To explore why these differences in utilization rates exist between platforms, we compared the reasons behind low utilization between InterAction, ContactEase, and the market as a whole. This comparison is shown in Figure IX.
For the sake of analysis, we will only focus on the CRM-specific attributes for low usage. Again, lack of accountability and lack of technological proficiency are firm-specific and are not influenced by the specific CRM platform.
That being said, firms using InterAction are 22% more likely to indicate complicated interfaces as a reason behind low CRM utilization when compared to those respondents with ContactEase. InterAction users are also 24% more likely to report a high level of data entry as inhibitive of utilization than ContactEase users are.
Another noteworthy observation is that firms using InterAction reported greater instances of these technical shortcomings than the market as a whole did, and ContactEase users were less likely than the average respondent to indicate these problems.
Figure IX should not be interpreted to mean that marketing and business development professionals believe that InterAction’s interface is more complicated than ContactEase’s in direct comparison. To gather information such as this, respondents who have used both would need to be asked which one is more complicated. Rather, the data in Figure IX measure survey takers’ impression of their own CRM platform, and it happens to be the case that those using InterAction, on average, are more likely to label its interface as complicated compared to those using ContactEase.

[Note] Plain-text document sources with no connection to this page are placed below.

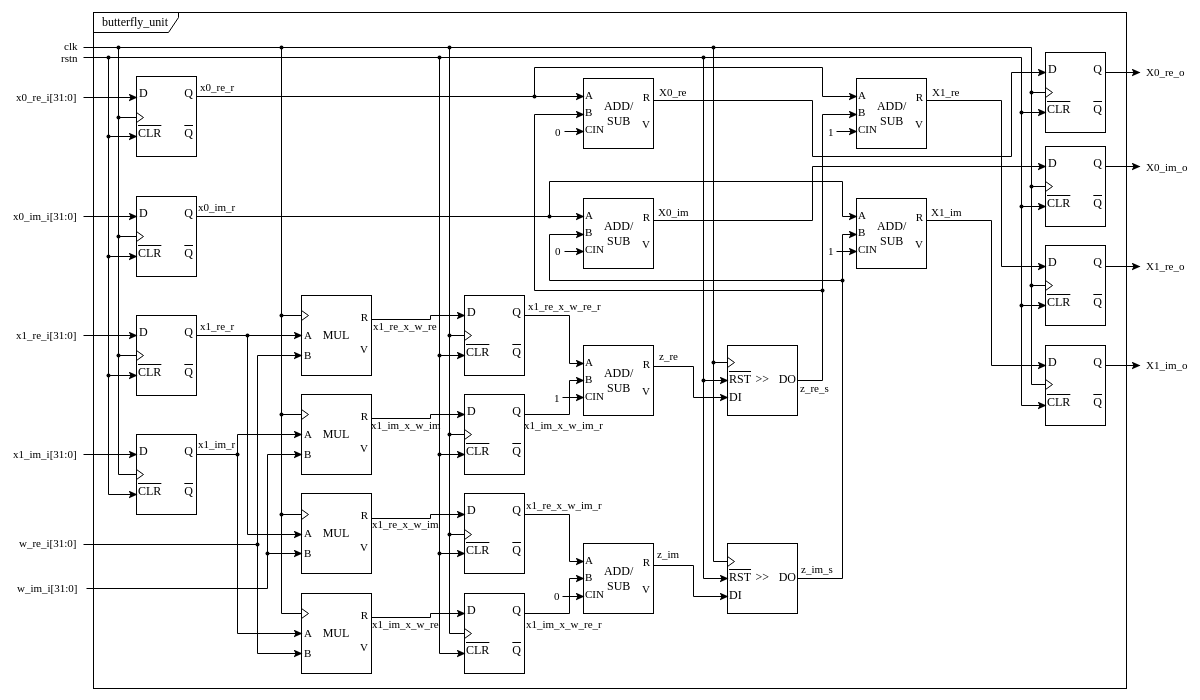
<!DOCTYPE html>
<html lang="en">
<head>
<meta charset="utf-8">
<title>butterfly_unit block diagram</title>
<style>
:root { --ink: #000; --paper: #fff; }
* { box-sizing: border-box; margin: 0; padding: 0; }
body { background: var(--paper); overflow: hidden; }
.diagram {
  position: relative; width: 1200px; height: 700px; overflow: hidden;
  background: var(--paper); color: var(--ink);
  font: 11px/14px "Liberation Serif", serif;
}
.wires { position: absolute; inset: 0; }
.line { fill: none; stroke: var(--ink); }
.arrow { marker-end: url(#arrowhead); }
.label, .block { position: absolute; left: calc(var(--x) * 1px); white-space: nowrap; }
.label { top: calc(var(--y) * 1px - 7px); }
.title { font-size: 12px; font-weight: normal; }
.block { top: calc(var(--y) * 1px); border: 1px solid var(--ink); padding: 0 3px 0 2px; display: grid; }
.block ul { list-style: none; }
.out { text-align: right; }
.op { font-size: 12px; line-height: 15px; text-align: center; align-self: center; }
.bar { text-decoration: overline; }
.register { width: 61px; height: 81px; font-size: 12px; grid-template: 32px 14px 20px / 1fr 1fr; align-items: center; }
.register .bar { grid-row: 3; }
.register .clear { margin-left: -1px; }
.multiplier, .adder { grid-template-columns: 1fr auto 1fr; }
.multiplier { width: 71px; height: 81px; }
.multiplier .in { padding-top: 29px; line-height: 20px; }
.multiplier .out { padding-top: 5px; line-height: 32px; }
.adder { width: 71px; height: 71px; padding-left: 1px; }
.adder .in { padding-top: 8px; line-height: 17px; }
.adder .out { padding-top: 5px; line-height: 27px; }
.shifter { width: 71px; height: 71px; font-size: 12px; line-height: 18px; padding: 24px 1px 0; grid-template: 18px 18px / auto 1fr auto; }
.shifter .op { padding-right: 5px; }
</style>
</head>
<body>
<main class="diagram">
<svg class="wires" width="1200" height="700" viewBox="0 0 1200 700" aria-hidden="true">
<defs>
  <marker id="arrowhead" markerUnits="userSpaceOnUse" markerWidth="10" markerHeight="8" refX="8" refY="4" orient="auto"><path d="M0 0L9 4L0 8L2 4Z"/></marker>
  <path id="clock" class="line" d="M0 -5L7 0L0 5"/>
  <circle id="dot" r="2"/>
</defs>
<g transform="translate(.5 .5)">
  <g class="line">
    <rect x="93" y="12" width="1033" height="676"/>
    <path d="M93 32H168L178 17V12"/>
  </g>
  <g class="line" id="clock-net">
    <path d="M83 47H1031V384H1045M1031 92H1045M1031 186H1045M1031 285H1045"/>
    <path d="M118 47V474H136M118 117H136M118 236H136M118 355H136"/>
    <path d="M281 47V613H301M281 315H301M281 414H301M281 514H301"/>
    <path d="M449 47V633H464M449 335H464M449 434H464M449 534H464"/>
    <path d="M713 47V561H727M713 362H727"/>
  </g>
  <g class="line" id="reset-net">
    <path class="arrow" d="M83 57H1021V405H1045"/>
    <path class="arrow" d="M1021 112H1045"/><path class="arrow" d="M1021 206H1045"/><path class="arrow" d="M1021 305H1045"/>
    <path class="arrow" d="M108 57V494H136"/>
    <path class="arrow" d="M108 136H136"/><path class="arrow" d="M108 256H136"/><path class="arrow" d="M108 375H136"/>
    <path class="arrow" d="M439 57V653H464"/>
    <path class="arrow" d="M439 355H464"/><path class="arrow" d="M439 454H464"/><path class="arrow" d="M439 553H464"/>
    <path class="arrow" d="M703 57V578H727"/><path class="arrow" d="M703 380H727"/>
  </g>
  <g class="line" id="input-nets">
    <path class="arrow" d="M83 97H136"/><path class="arrow" d="M83 216H136"/><path class="arrow" d="M83 335H136"/><path class="arrow" d="M83 454H136"/>
    <path class="arrow" d="M196 96H583"/><path class="arrow" d="M534 96V67H822V96H856"/>
    <path class="arrow" d="M196 216H583"/><path class="arrow" d="M549 216V181H842V216H856"/>
    <path class="arrow" d="M196 335H301"/><path class="arrow" d="M247 335V534H301"/>
    <path class="arrow" d="M196 454H237V434H301"/><path class="arrow" d="M237 454V633H301"/>
    <path class="arrow" d="M83 544H257V355H301"/><path class="arrow" d="M257 544V653H301"/>
    <path class="arrow" d="M86 588H267V454H301"/><path class="arrow" d="M267 553H301"/>
  </g>
  <g class="line" id="product-nets">
    <path class="arrow" d="M371 319H430V315H464"/><path class="arrow" d="M371 418H430V414H464"/>
    <path class="arrow" d="M371 518H430V514H464"/><path class="arrow" d="M371 617H430V613H464"/>
    <path class="arrow" d="M524 315H569V363H583"/><path class="arrow" d="M524 414H569V380H583"/>
    <path class="arrow" d="M524 514H569V561H583"/><path class="arrow" d="M524 613H569V578H583"/>
    <path class="arrow" d="M653 366H693V397H727"/><path class="arrow" d="M653 565H693V596H727"/>
    <path class="arrow" d="M797 380H822V114H856"/><path class="arrow" d="M822 290H534V114H583"/>
    <path class="arrow" d="M797 578H842V234H856"/><path class="arrow" d="M842 280H549V234H583"/>
  </g>
  <g class="line" id="carry-inputs">
    <path class="arrow" d="M564 131H583"/><path class="arrow" d="M564 251H583"/><path class="arrow" d="M836 131H856"/>
    <path class="arrow" d="M836 251H856"/><path class="arrow" d="M562 397H583"/><path class="arrow" d="M562 596H583"/>
  </g>
  <g class="line" id="output-nets">
    <path class="arrow" d="M653 100H812V156H1011V72H1045"/><path class="arrow" d="M653 220H812V166H1045"/>
    <path class="arrow" d="M926 100H1001V266H1045"/><path class="arrow" d="M926 220H991V365H1045"/>
    <path class="arrow" d="M1105 72H1139"/><path class="arrow" d="M1105 166H1139"/><path class="arrow" d="M1105 266H1139"/><path class="arrow" d="M1105 365H1139"/>
  </g>
  <g id="junctions">
    <use href="#dot" x="118" y="47"/><use href="#dot" x="118" y="117"/><use href="#dot" x="118" y="236"/><use href="#dot" x="118" y="355"/>
    <use href="#dot" x="108" y="57"/><use href="#dot" x="108" y="136"/><use href="#dot" x="108" y="256"/><use href="#dot" x="108" y="375"/>
    <use href="#dot" x="281" y="47"/><use href="#dot" x="281" y="315"/><use href="#dot" x="281" y="414"/><use href="#dot" x="281" y="514"/>
    <use href="#dot" x="439" y="57"/><use href="#dot" x="439" y="355"/><use href="#dot" x="439" y="454"/><use href="#dot" x="439" y="553"/>
    <use href="#dot" x="449" y="47"/><use href="#dot" x="449" y="335"/><use href="#dot" x="449" y="434"/><use href="#dot" x="449" y="534"/>
    <use href="#dot" x="703" y="57"/><use href="#dot" x="703" y="380"/><use href="#dot" x="713" y="47"/><use href="#dot" x="713" y="362"/>
    <use href="#dot" x="1031" y="92"/><use href="#dot" x="1031" y="186"/><use href="#dot" x="1031" y="285"/>
    <use href="#dot" x="1021" y="112"/><use href="#dot" x="1021" y="206"/><use href="#dot" x="1021" y="305"/>
    <use href="#dot" x="534" y="96"/><use href="#dot" x="549" y="216"/><use href="#dot" x="247" y="335"/><use href="#dot" x="237" y="454"/>
    <use href="#dot" x="257" y="544"/><use href="#dot" x="267" y="553"/><use href="#dot" x="822" y="290"/><use href="#dot" x="842" y="280"/>
  </g>
  <g id="clock-pins">
    <use href="#clock" x="136" y="117"/><use href="#clock" x="136" y="236"/><use href="#clock" x="136" y="355"/><use href="#clock" x="136" y="474"/>
    <use href="#clock" x="301" y="315"/><use href="#clock" x="301" y="414"/><use href="#clock" x="301" y="514"/><use href="#clock" x="301" y="613"/>
    <use href="#clock" x="464" y="335"/><use href="#clock" x="464" y="434"/><use href="#clock" x="464" y="534"/><use href="#clock" x="464" y="633"/>
    <use href="#clock" x="727" y="362"/><use href="#clock" x="727" y="561"/>
    <use href="#clock" x="1045" y="92"/><use href="#clock" x="1045" y="186"/><use href="#clock" x="1045" y="285"/><use href="#clock" x="1045" y="384"/>
  </g>
</g>
</svg>

<h1 class="label title" style="--x:102;--y:22">butterfly_unit</h1>

<!-- Input registers -->
<div class="block register" style="--x:136;--y:76"><span>D</span><span class="out">Q</span><span class="bar clear">CLR</span><span class="bar out">Q</span></div>
<div class="block register" style="--x:136;--y:196"><span>D</span><span class="out">Q</span><span class="bar clear">CLR</span><span class="bar out">Q</span></div>
<div class="block register" style="--x:136;--y:315"><span>D</span><span class="out">Q</span><span class="bar clear">CLR</span><span class="bar out">Q</span></div>
<div class="block register" style="--x:136;--y:434"><span>D</span><span class="out">Q</span><span class="bar clear">CLR</span><span class="bar out">Q</span></div>

<!-- Multipliers -->
<div class="block multiplier" style="--x:301;--y:295"><ul class="in"><li>A<li>B</ul><p class="op">MUL</p><ul class="out"><li>R<li>V</ul></div>
<div class="block multiplier" style="--x:301;--y:394"><ul class="in"><li>A<li>B</ul><p class="op">MUL</p><ul class="out"><li>R<li>V</ul></div>
<div class="block multiplier" style="--x:301;--y:493"><ul class="in"><li>A<li>B</ul><p class="op">MUL</p><ul class="out"><li>R<li>V</ul></div>
<div class="block multiplier" style="--x:301;--y:593"><ul class="in"><li>A<li>B</ul><p class="op">MUL</p><ul class="out"><li>R<li>V</ul></div>

<!-- Product registers -->
<div class="block register" style="--x:464;--y:295"><span>D</span><span class="out">Q</span><span class="bar clear">CLR</span><span class="bar out">Q</span></div>
<div class="block register" style="--x:464;--y:394"><span>D</span><span class="out">Q</span><span class="bar clear">CLR</span><span class="bar out">Q</span></div>
<div class="block register" style="--x:464;--y:493"><span>D</span><span class="out">Q</span><span class="bar clear">CLR</span><span class="bar out">Q</span></div>
<div class="block register" style="--x:464;--y:593"><span>D</span><span class="out">Q</span><span class="bar clear">CLR</span><span class="bar out">Q</span></div>

<!-- Adders and subtractors -->
<div class="block adder" style="--x:583;--y:78"><ul class="in"><li>A<li>B<li>CIN</ul><p class="op">ADD/<br>SUB</p><ul class="out"><li>R<li>V</ul></div>
<div class="block adder" style="--x:583;--y:198"><ul class="in"><li>A<li>B<li>CIN</ul><p class="op">ADD/<br>SUB</p><ul class="out"><li>R<li>V</ul></div>
<div class="block adder" style="--x:583;--y:345"><ul class="in"><li>A<li>B<li>CIN</ul><p class="op">ADD/<br>SUB</p><ul class="out"><li>R<li>V</ul></div>
<div class="block adder" style="--x:583;--y:543"><ul class="in"><li>A<li>B<li>CIN</ul><p class="op">ADD/<br>SUB</p><ul class="out"><li>R<li>V</ul></div>
<div class="block adder" style="--x:856;--y:78"><ul class="in"><li>A<li>B<li>CIN</ul><p class="op">ADD/<br>SUB</p><ul class="out"><li>R<li>V</ul></div>
<div class="block adder" style="--x:856;--y:198"><ul class="in"><li>A<li>B<li>CIN</ul><p class="op">ADD/<br>SUB</p><ul class="out"><li>R<li>V</ul></div>

<!-- Shifters -->
<div class="block shifter" style="--x:727;--y:345"><span class="bar">RST</span><span class="op">&gt;&gt;</span><span>DO</span><span>DI</span></div>
<div class="block shifter" style="--x:727;--y:543"><span class="bar">RST</span><span class="op">&gt;&gt;</span><span>DO</span><span>DI</span></div>

<!-- Output registers -->
<div class="block register" style="--x:1045;--y:52"><span>D</span><span class="out">Q</span><span class="bar clear">CLR</span><span class="bar out">Q</span></div>
<div class="block register" style="--x:1045;--y:146"><span>D</span><span class="out">Q</span><span class="bar clear">CLR</span><span class="bar out">Q</span></div>
<div class="block register" style="--x:1045;--y:245"><span>D</span><span class="out">Q</span><span class="bar clear">CLR</span><span class="bar out">Q</span></div>
<div class="block register" style="--x:1045;--y:345"><span>D</span><span class="out">Q</span><span class="bar clear">CLR</span><span class="bar out">Q</span></div>

<!-- Ports -->
<span class="label" style="--x:64;--y:46">clk</span>
<span class="label" style="--x:61;--y:58">rstn</span>
<span class="label" style="--x:16;--y:97">x0_re_i[31:0]</span>
<span class="label" style="--x:13;--y:216">x0_im_i[31:0]</span>
<span class="label" style="--x:16;--y:335">x1_re_i[31:0]</span>
<span class="label" style="--x:13;--y:454">x1_im_i[31:0]</span>
<span class="label" style="--x:19;--y:543">w_re_i[31:0]</span>
<span class="label" style="--x:17;--y:588">w_im_i[31:0]</span>
<span class="label" style="--x:1146;--y:72">X0_re_o</span>
<span class="label" style="--x:1146;--y:167">X0_im_o</span>
<span class="label" style="--x:1146;--y:266">X1_re_o</span>
<span class="label" style="--x:1146;--y:365">X1_im_o</span>

<!-- Signals -->
<span class="label" style="--x:200;--y:87">x0_re_r</span>
<span class="label" style="--x:198;--y:207">x0_im_r</span>
<span class="label" style="--x:200;--y:326">x1_re_r</span>
<span class="label" style="--x:198;--y:444">x1_im_r</span>
<span class="label" style="--x:373;--y:326">x1_re_x_w_re</span>
<span class="label" style="--x:371;--y:425">x1_im_x_w_im</span>
<span class="label" style="--x:372;--y:524">x1_re_x_w_im</span>
<span class="label" style="--x:372;--y:624">x1_im_x_w_re</span>
<span class="label" style="--x:528;--y:306">x1_re_x_w_re_r</span>
<span class="label" style="--x:524;--y:425">x1_im_x_w_im_r</span>
<span class="label" style="--x:526;--y:505">x1_re_x_w_im_r</span>
<span class="label" style="--x:526;--y:624">x1_im_x_w_re_r</span>
<span class="label" style="--x:659;--y:356">z_re</span>
<span class="label" style="--x:657;--y:554">z_im</span>
<span class="label" style="--x:800;--y:388">z_re_s</span>
<span class="label" style="--x:801;--y:569">z_im_s</span>
<span class="label" style="--x:659;--y:92">X0_re</span>
<span class="label" style="--x:658;--y:212">X0_im</span>
<span class="label" style="--x:932;--y:92">X1_re</span>
<span class="label" style="--x:931;--y:212">X1_im</span>
<span class="label" style="--x:555;--y:132">0</span>
<span class="label" style="--x:555;--y:251">0</span>
<span class="label" style="--x:828;--y:132">1</span>
<span class="label" style="--x:828;--y:251">1</span>
<span class="label" style="--x:554;--y:398">1</span>
<span class="label" style="--x:554;--y:596">0</span>
</main>
</body>
</html>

A Question of ROI
Like any investment made in business development or marketing, CRM is only as good as the ultimate return that it garners for the firm. Implementing a CRM platform not only entails the costly licensure of the actual platform, but it also often requires training to use it correctly. When fully implemented, combined costs can swell to five figures or even six figures for larger firms.
Despite the fact that 73% of firms have CRM, most firms are in a poor position to effectively measure its resultant ROI. One of the last questions in the survey asked participants to rank the level of quantifiable ROI their firm’s CRM has generated. An option was also provided for those firms without sufficient data to effectively assess ROI. Figure X below compares the responses to this question with those of our 2015 study.
The majority of firms indicated that they lack sufficient quantifiable data to determine whether their investment in a CRM platform has led to a measurable return. Particular emphasis was put on quantifiable data due to the oftentimes subjective nature of measuring ROI for various initiatives (used by marketing and business development staff). It is the firm belief of this paper’s authors that soft, anecdotal assessment metrics are unable to compare with more objective data indicators such as originations, new matters opened, and total revenue figures. And given the significant investment needed to fully implement a CRM initiative, the lack of objective quantifiable data tracking is cause for concern.
Encouragingly, firms have improved their ability to measure quantifiable ROI since last year. The instance of respondents who indicated they had insufficient quantifiable data to calculate ROI decreased by 9% this year, and firms that indicated a high ROI increased by 5%. Marketing and business development professionals should endeavor to find more ways to quantify this metric, especially if they wish to emphasize the value of CRM and encourage its utilization by lawyers.